The best of plans are subject to the banal reservation, “weather permitting,” and the signal intended to bring Bosambo to his destruction was swallowed up in the bellowings of the storm.

“This night being fine,” said N’gori, showing his teeth, “Bosambo will surely come.”

His Chief Counsellor, an ancient man of the royal tribe, had unexpected warnings to offer.  A man had seen a man, who had caught a glimpse of the Zaïre butting her way upstream in the dead of night.  Was it wise, when the devil Sandi waited to smite, and so close at hand, to engage in so high an adventure?

“Old man, there is a hut in the forest for you,” said N’gori, with significance, and the Counsellor wilted, because the huts in the forest are for the sick, the old, and the mad, and here they are left to starve and die; “for,” N’gori went on, “all men know that Sandi has gone to his people across the black waters, and the M’ilitani rules.  Also, in nights of storms there are men who see even devils.”

With more than ordinary care he prepared for the final settling with Bosambo the Robber, and there is a suggestion that he was encouraged by the chiefs of other lands, who had grown jealous of the Ochori and their offensive rectitude.  Be that as it may, all things were made ready, even to the knives of sacrifice and the young saplings which had not been employed by the Akasava for their grisly work since the Year of Hangings.

At an hour before midnight the tireless lokali sent out its call: 

“We of the Akasava” (four long rolls and a quick
succession of taps)

“Danger threatens” (a long roll, a short roll,
and a triple tap-tap)

“Isisi fighting” (rolls punctuated by shorter

“Come to me” (a long crescendo roll and
patter of taps)

“Ochori” (nine rolls, curiously like
the yelping of a dog)

So the message went out:  every village heard and repeated.  The Isisi threw the call northward; the N’gombi village, sent it westward, and presently first the Isisi, then the N’gombi, heard the faint answer:  “Coming ­the Breaker of Lives,” and returned the message to N’gori.
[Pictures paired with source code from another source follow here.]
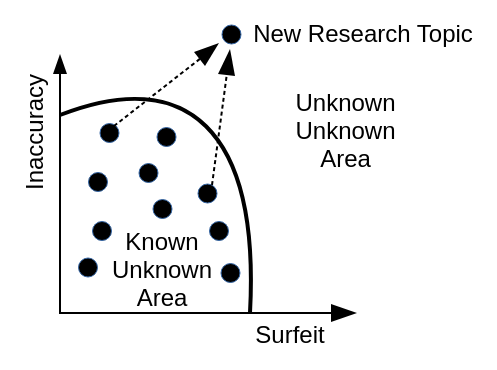
<!DOCTYPE html>
<html lang="en">
<head>
<meta charset="utf-8">
<title>Known and Unknown Unknown Areas</title>
<style>
:root {
  --paper: #ffffff;
  --ink: #000000;
  --dot-edge: #3465a4;
}
* { box-sizing: border-box; }
html, body { margin: 0; padding: 0; overflow: hidden; background: var(--paper); }
.diagram {
  position: relative;
  width: 497px;
  height: 370px;
  overflow: hidden;
  background: var(--paper);
  color: var(--ink);
  font: 24px/28px "Liberation Sans", Arial, sans-serif;
}
.plot { position: absolute; inset: 0; display: block; }
.axis, .boundary, .link { fill: none; stroke: var(--ink); }
.axis { stroke-width: 2; }
.boundary { stroke-width: 4; }
.link { stroke-width: 2; stroke-dasharray: 4 3; }
.arrowhead { fill: var(--ink); }
.topics { fill: var(--ink); stroke: var(--dot-edge); stroke-width: 1; }
.label {
  position: absolute;
  margin: 0;
  text-align: center;
  white-space: nowrap;
  transform: translate(-50%, -50%);
}
.new-topic { left: 363px; top: 34px; }
.unknown-area { left: 345.5px; top: 131px; }
.known-area { left: 162px; top: 270px; }
.x-label { left: 290px; top: 335px; }
.y-label { left: 35px; top: 132px; transform: translate(-50%, -50%) rotate(-90deg); }
</style>
</head>
<body>
<main class="diagram">
  <svg class="plot" width="497" height="370" viewBox="0 0 497 370" aria-hidden="true">
    <defs>
      <circle id="topic" r="9.5"/>
    </defs>
    <g class="axes">
      <path class="axis" d="M60 72V313H334"/>
      <polygon class="arrowhead" points="60,54 53,74 67,74"/>
      <polygon class="arrowhead" points="357,313 331,304 331,322"/>
    </g>
    <path class="boundary" d="M60 115C186 66 260 128 250 313"/>
    <g class="topics">
      <use href="#topic" x="109.5" y="133"/>
      <use href="#topic" x="166.5" y="137"/>
      <use href="#topic" x="148.5" y="173"/>
      <use href="#topic" x="98" y="182"/>
      <use href="#topic" x="207.5" y="193.5"/>
      <use href="#topic" x="162.5" y="209"/>
      <use href="#topic" x="102" y="231"/>
      <use href="#topic" x="219" y="231"/>
      <use href="#topic" x="88" y="267.5"/>
      <use href="#topic" x="230.5" y="273"/>
      <use href="#topic" x="231.5" y="34.5"/>
    </g>
    <g class="links">
      <path class="link" d="M114 126L201 58"/>
      <polygon class="arrowhead" points="219,43 194,52 205,66"/>
      <path class="link" d="M212 185L227 73"/>
      <polygon class="arrowhead" points="230,49 218,74 235,76"/>
    </g>
  </svg>
  <p class="label new-topic">New Research Topic</p>
  <p class="label unknown-area">Unknown<br>Unknown<br>Area</p>
  <p class="label known-area">Known<br>Unknown<br>Area</p>
  <p class="label x-label">Surfeit</p>
  <p class="label y-label">Inaccuracy</p>
</main>
</body>
</html>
“Now I shall also break lives,” said N’gori, and sacrificed a goat to his success.

Sixteen hundred fighting men waited for the signal from the hidden lokali player, on the far side of the river bend.  At the first hollow rattle of his sticks, N’gori pushed off in his royal canoe.

“Kill!” he roared, and went out in the white light of dawn to greet ten Ochori canoes, riding in fanshape formation, having as their centre a white and speckless Zaïre alive with Houssas and overburdened with the slim muzzles of Hotchkiss guns.

“Oh, Ko!” said N’gori dismally, “this is a bad palaver!”

In the centre of his city, before a reproving squad of Houssas, a dumb man, taken in the act of armed aggression, N’gori stood.

“You’re a naughty boy,” said Bones, reproachfully, “and if jolly old Sanders were here ­my word, you’d catch it!”

N’gori listened to the unknown tongue, worried by its mystery.  “Lord, what happens to me?” he asked.

Bones looked very profound and scratched his head.  He looked at the Chief, at Bosambo, at the river all aglow in the early morning sunlight, at the Zaïre, with her sinister guns a-glitter, and then back at the Chief.  He was not well versed in the dialect of the Akasava, and Bosambo must be his interpreter.

“Very serious offence, old friend,” said Bones, solemnly; “awfully serious ­muckin’ about with spears and all that sort of thing.  I’ll have to make a dooce of an example of you ­yes, by Heaven!”

Bosambo heard and imperfectly understood.  He looked about for a likely tree where an unruly chief might sway with advantage to the community.

“You’re a bad, bad boy,” said Bones, shaking his head; “tell him.”

“Yes, sah!” said Bosambo.

“Tell him he’s fined ten dollars.”

But Bosambo did not speak:  there are moments too full for words and this was one of them.